On the 11th of March 2015, The Supreme Court of the United Kingdom found that a prepayment premium (sometimes referred to as a make- whole payment), paid after the settlement date of a secondary loan trade documented under the Loan Market Association standard terms and conditions for par trade transactions (the LMA Standard Terms), is entirely for the benefit of the new lender and should not be apportioned amongst previous holders of the corresponding loan interest. Accordingly, a seller of loans should factor into the purchase price any future prepayment premiums or similar fees due (or potentially due) under the credit agreement or otherwise clearly state their allocation in the trading documentation.
Tael One Partners Limited (Tael) challenged the Court of Appeal’s decision that they were not entitled to receive part of a prepayment premium (a fee payable by the borrower upon an early prepayment of a loan).
Tael participated in a syndicated loan, the terms of which required a fee to be paid by the borrower to the lenders upon early prepayment of the loan. Under those terms, the fee was to be calculated by reference to the period from the effective date of the loan up to the date of prepayment. Following syndication, Tael sold part of its exposure under the loan to Morgan Stanley & Co International PLC (Morgan Stanley) using the LMA Standard Terms. The documentation between Tael and Morgan Stanley, including the pricing letter, did not contemplate any payment in relation to the prepayment premium. Some months after the trade had settled, the borrower prepaid the loan in full and paid the prepayment premium to the lenders at that time.
Tael asserted that, in accordance with the LMA Standard Terms, Morgan Stanley should have paid Tael the portion of the prepayment premium that had accrued prior to the date upon which the sale of the loan to Morgan Stanley was completed (the Settlement Date). In particular, Tael relied upon Condition 11.9(a) of the LMA Standard Terms which provides that:
“any interest or fees…which are expressed to accrue by reference to the lapse of time shall, to the extent they accrue in the period before (and not including the Settlement Date), be for the account of the Seller…” (emphasis added) Tael argued that the phrase “expressed to accrue by reference to the lapse of time” meant “calculated by reference to the lapse of time” and a portion of the prepayment premium should therefore be paid to Tael for the period prior to the Settlement Date.
THE SUPREME COURT DECISION

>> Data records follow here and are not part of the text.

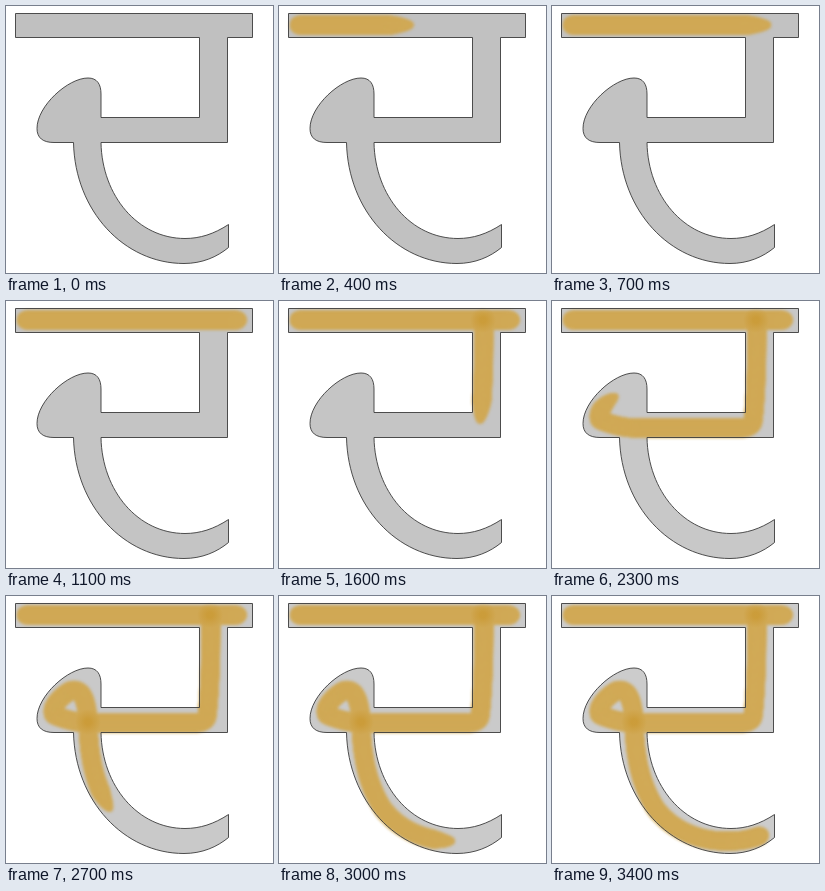
Animation of 267 by 267 pixels, one loop 3.5 s. Source, as an HTML page with a canvas:

```html
<!DOCTYPE html>
<html lang="en">
<head>
<meta charset="utf-8">
<title>Letter stroke order</title>
<style>
html, body { margin: 0; width: 100%; height: 100%; overflow: hidden; background: #fff; }
canvas { display: block; width: 267px; height: 267px; }
</style>
</head>
<body>
<canvas id="stage"></canvas>
<script>
const SIZE = 267, LOOP = 3500, STEP = 100;
const GOLD = 'rgb(209,167,78)';
const scale = window.devicePixelRatio || 1;

function prepare(canvas) {
  canvas.width = canvas.height = SIZE * scale;
  const c = canvas.getContext('2d');
  c.scale(scale, scale);
  return c;
}
const ctx = prepare(document.getElementById('stage'));
const inkCanvas = document.createElement('canvas');
const ink = prepare(inkCanvas);

const letter = new Path2D(
  'M9.5 7.5H246.5V31.5H221.5V136.5H95' +
  'C96 190 132 232.5 179 232.5C194 232.5 208 228 222.5 218.5V241.5' +
  'C211 251 196 257.5 178 257.5C118 257.5 69 205 67.5 136.5H48' +
  'C37 136.5 31 132 31 122.5C31 100 62 72 82 72C91 72 95 78 95 88' +
  'V111.5H193.5V31.5H9.5Z');

// Each stroke is a chain of legs: [path, start ms, end ms].
const strokes = [
  [['M20 19H236', 0, 770]],
  [
    ['M205 19C205 60 204 95 201 120', 1200, 1600],
    ['M201 120Q200 127 188 127L82 127Q65 126 48 119C44 112 54 101 64 95', 1600, 2300],
    ['M64 95C76 91 81 104 82 127C83 160 88 188 104 213', 2300, 2700],
    ['M104 213C122 236 150 246 178 245C192 245 203 242 212 238', 2700, 3150]
  ]
].map(legs => legs.map(([d, from, to]) => {
  const path = document.createElementNS('http://www.w3.org/2000/svg', 'path');
  path.setAttribute('d', d);
  const length = path.getTotalLength();
  const points = [];
  for (let s = 0; s <= length; s += 0.5) points.push(path.getPointAtLength(s));
  return { points, from, to };
}));

// Darker pools where the brush crosses its own trail: [x, y, start ms].
const pools = [[204, 19, 1250], [82, 126, 2450]];

function drawStroke(legs, t) {
  if (t <= legs[0].from) return;
  const trail = legs.flatMap(({ points, from, to }) => {
    const part = Math.min(1, Math.max(0, (t - from) / (to - from)));
    return points.slice(0, Math.round(points.length * part));
  });
  const moving = t < legs[legs.length - 1].to;
  const taper = moving ? 20 : 5;
  trail.forEach((p, i) => {
    const behind = (trail.length - 1 - i) / 2;
    const radius = 2 + 7.5 * Math.sqrt(Math.min(1, behind / taper));
    ink.beginPath();
    ink.arc(p.x, p.y, radius, 0, 2 * Math.PI);
    ink.fill();
  });
}

function drawPool([x, y, start], t) {
  if (t < start) return;
  const g = ctx.createRadialGradient(x, y, 3, x, y, 13);
  g.addColorStop(0, 'rgba(200,148,40,.6)');
  g.addColorStop(1, 'rgba(200,148,40,0)');
  ctx.fillStyle = g;
  ctx.fillRect(x - 13, y - 13, 26, 26);
}

function draw(t) {
  ctx.fillStyle = '#fff';
  ctx.fillRect(0, 0, SIZE, SIZE);
  const grey = Math.round(192 + 12 * t / LOOP);
  ctx.fillStyle = `rgb(${grey},${grey},${grey})`;
  ctx.fill(letter);

  ink.clearRect(0, 0, SIZE, SIZE);
  ink.fillStyle = GOLD;
  strokes.forEach(legs => drawStroke(legs, t));
  ctx.save();
  ctx.globalAlpha = 0.93;
  ctx.filter = `blur(${1.5 * scale}px)`;
  ctx.drawImage(inkCanvas, 0, 0, SIZE, SIZE);
  ctx.restore();
  pools.forEach(pool => drawPool(pool, t));

  ctx.strokeStyle = '#3c3c3c';
  ctx.lineWidth = 0.9;
  ctx.stroke(letter);
}

let shown = -1;
const begin = performance.now();
function tick() {
  const t = Math.floor(((performance.now() - begin) % LOOP) / STEP) * STEP;
  if (t !== shown) draw(shown = t);
  requestAnimationFrame(tick);
}
tick();
</script>
</body>
</html>
```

The Supreme Court unanimously dismissed Tael’s appeal. In the judgment, Lord Reed stated, “What appears to be clear…is that it [the prepayment premium] is not, ‘expressed to accrue by reference to the lapse of time’” as Tael argued but instead “accrues on a defined event”, namely, when the prepayment actually occurs. Lord Reed queried why, when a loan may be traded many times over its lifetime, the LMA Standard Terms would infer a term creating a right of the seller to a potential payment at any point over a substantial period of time. Unless the seller remains a lender, there is no mechanism under the LMA Standard Terms for the seller to know when such a right had crystallised. Lord Reed observed that, “It would be more natural to expect the potential value of the right to receive the prepayment premium to be reflected in the consideration for which the loan was transferred.”
Following the judgment of the Supreme Court, under the LMA Standard Terms, the recipient of a prepayment premium is entitled to take the full benefit of such payments. Therefore, participants in the secondary loan market should ensure that, when selling a loan, the purchase price allows for the potential benefit to the buyer of the right to receive any such future payments. Alternatively, parties may vary the rule by their express contractual terms provided they clearly state how the benefit of a prepayment premium will be allocated between seller and buyer under the trading documentation (i.e., the trade confirmation).